In order to dispense a coin using the automatic coin dispensing mechanism 93, the index finger is placed on the bottom surface 84 of the lower slide plate 83, and the lower slide plate 83 is drawn away from the coin holder 11d in the direction of the arrow placing the resilient member 95 under tension. The upper slide plate 81, which is connected to the lower slide plate 83 by post 85, is simultaneously drawn out of the coin holder 11d and dispenses the coin 39. The coin is then removed from the upper slide plate 81 before releasing the lower slide plate 83. Once the lower slide plate 83 is released, the upper coin plate will automatically return to the interior of the coin holder 11d as a result of the tension in the resilient member. Arc shaped flange 89 prevents any coins, which may remain in the coin holder from falling down behind the upper coin plate 81 when the plate is drawn out of the coin holder 11d.

In operation as illustrated in FIG. 11, coins 39 are placed in the hopper 5, slide down into the hopper, and slide through the coin slot 29 one at a time. After passing through the coin slot 29, the coins fall one at time onto the coin sorter plate 37. As a coin slides down the coin sorter plate, it falls off the plate when the opening is sufficiently large enough. Acceleration and deceleration of the motor vehicle as well as driving over bumps in the road assists in moving the coins 39 down into the hopper, through the coin slot, onto the sorter plate, and through the sorter slots.

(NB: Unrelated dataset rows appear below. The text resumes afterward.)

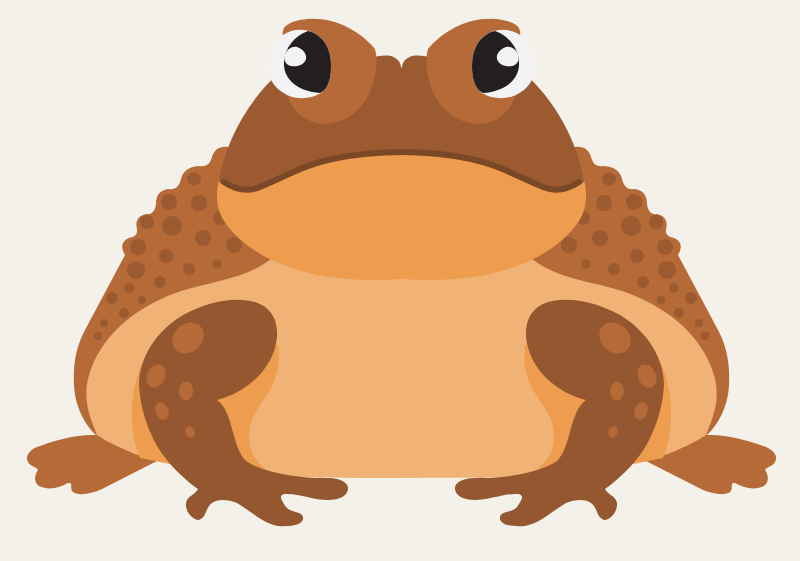
<!DOCTYPE html>
<html lang="en">
<head>
<meta charset="utf-8">
<title>Toad</title>
<style>
:root {
  --paper: #f4f1ea;
  --skin: #b56a37;
  --head: #9b5a30;
  --arm: #95572f;
  --mouth: #7a4826;
  --jaw: #ee9d4e;
  --belly: #f0b375;
  --eye: #f3f3f5;
  --pupil: #231f20;
}
html, body { margin: 0; background: var(--paper); overflow: hidden; }
svg { display: block; width: 800px; height: 561px; }
.skin { fill: var(--skin); }
.head { fill: var(--head); }
.arm { fill: var(--arm); }
.jaw { fill: var(--jaw); }
.belly { fill: var(--belly); }
.eye { fill: var(--eye); }
.pupil { fill: var(--pupil); }
.mouth { fill: none; stroke: var(--mouth); stroke-width: 6; stroke-linecap: round; stroke-linejoin: round; }
</style>
</head>
<body>
<svg viewBox="0 0 800 561" role="img" aria-label="A brown toad facing forward">
  <defs>
    <clipPath id="eyeball"><path d="M283 35C292 29 303 28 314 33C327 40 331 53 331 66C331 79 328 88 321 93C311 99 298 100 287 95C275 89 269 80 269 70C269 56 275 43 283 35Z"/></clipPath>

    <g id="body-half">
      <path class="skin" d="M98 435C75 434 53 441 37 447C28 451 25 457 28 462C31 467 37 467 38 470C34 476 34 482 39 486C47 490 58 489 68 483C74 482 69 488 73 492C78 496 91 494 102 489L159 460Z"/>
      <path class="skin" d="M228 147C219 146 214 150 212 157C210 165 205 167 199 166C188 167 183 171 181 179C179 187 175 190 169 189C160 190 156 195 156 204C155 212 151 215 146 214C138 216 135 221 137 229C138 235 134 237 129 238C122 241 120 247 125 255L85 330C76 347 73 364 74 385C75 407 85 425 96 435L280 300L290 240Z"/>
      <g class="head">
        <ellipse cx="194" cy="179" rx="7" ry="6.500"/>
        <circle cx="169" cy="202" r="8"/>
        <circle cx="199" cy="203" r="8"/>
        <circle cx="147" cy="222" r="7"/>
        <circle cx="172" cy="226" r="10"/>
        <circle cx="220" cy="218" r="7"/>
        <circle cx="203" cy="238" r="8"/>
        <circle cx="234" cy="245" r="8"/>
        <circle cx="138" cy="247" r="8"/>
        <circle cx="166" cy="256" r="7"/>
        <circle cx="136" cy="270" r="9"/>
        <circle cx="189" cy="269" r="6"/>
        <circle cx="217" cy="264" r="4.500"/>
        <circle cx="160" cy="282" r="6"/>
        <circle cx="129" cy="288" r="5"/>
        <circle cx="112" cy="298" r="6"/>
        <circle cx="142" cy="300" r="4"/>
        <circle cx="124" cy="313" r="5"/>
        <circle cx="104" cy="323" r="4"/>
        <ellipse cx="98" cy="336" rx="4.500" ry="4"/>
      </g>
      <path class="belly" d="M403 240H290L271 259C245 279 213 281 181 291C140 305 105 331 91 369C80 398 91 419 97 435C120 450 148 460 180 466C240 478 320 478 403 478Z"/>
      <path class="jaw" d="M142 364C131 385 127 430 140 458L180 466L266 469C252 459 246 444 251 423C257 400 283 390 278 345L200 340Z"/>
      <path class="arm" d="M139 385C139 358 156 331 183 315C208 301 240 295 260 304C273 310 278 323 277 337C274 369 246 393 217 400C234 412 231 446 246 461C257 469 285 477 317 478C335 477 346 480 348 487C349 495 340 500 328 500C313 500 299 493 284 494C278 496 282 501 286 507C291 513 302 511 303 517C304 524 294 527 278 526C262 523 251 511 237 503C228 499 217 499 212 503C205 508 207 517 199 520C192 520 185 511 186 503C187 496 195 495 198 489C181 477 161 457 152 436C144 419 140 402 139 385Z"/>
      <g class="skin">
        <ellipse cx="188" cy="338" rx="17" ry="14" transform="rotate(-42 188 338)"/>
        <ellipse cx="156" cy="376" rx="9" ry="12" transform="rotate(25 156 376)"/>
        <ellipse cx="186" cy="391" rx="7" ry="9.500"/>
        <ellipse cx="162" cy="411" rx="6.500" ry="9" transform="rotate(-20 162 411)"/>
        <ellipse cx="190" cy="432" rx="4.500" ry="6" transform="rotate(-20 190 432)"/>
      </g>
    </g>

    <g id="face-half">
      <path class="jaw" d="M219 180C215 196 217 210 224 221C248 257 303 281 376 280C386 280 394 280 403 278V150H330Z"/>
      <path class="head" d="M403 67L401 68C401 62 397 58 391 56C384 55 377 56 370 58L280 72C249 99 225 141 219 182C232 191 250 193 264 187C306 168 345 153 403 154Z"/>
      <path class="mouth" d="M224 182C236 190 248 192 260 187C287 176 306 164 332 159C356 154 378 152 403 152"/>
      <path class="skin" d="M283 36C281 25 291 21 307 19C335 17 360 31 375 49C379 63 375 84 367 98C357 115 341 124 323 124C306 123 292 111 287 94Z"/>
      <path class="eye" d="M283 35C292 29 303 28 314 33C327 40 331 53 331 66C331 79 328 88 321 93C311 99 298 100 287 95C275 89 269 80 269 70C269 56 275 43 283 35Z"/>
      <path class="pupil" clip-path="url(#eyeball)" d="M308 31C294 36 285 48 284 62C283 79 297 91 320 93L334 85V50L320 33Z"/>
      <path class="eye" d="M285 55C287 49 292 46 297 47C303 49 307 54 306 59C304 65 298 67 291 66C286 65 283 60 285 55Z"/>
    </g>
  </defs>

  <rect width="800" height="561" fill="var(--paper)"/>
  <g id="toad">
    <use href="#body-half"/>
    <use href="#body-half" transform="translate(803 0) scale(-1 1)"/>
    <use href="#face-half"/>
    <use href="#face-half" transform="translate(803 0) scale(-1 1)"/>
  </g>
</svg>
</body>
</html>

As a coin falls off of the sorter plate, the coin rotates 180 degrees away from the sorter plate as shown by the arrow in FIG. 11. The coin then drops into a coin holder positioned below the sorter plate and settles to the lower end 63 of the holder 11d. The coin 39 may then be removed through the opening 71 at the lower end of the coin holder 11d.

While the invention with its several embodiments has been described in detail, it should be understood that various modifications may be made to the present invention without departing from the scope of the invention. The following claims, including all equivalents define the scope of the invention.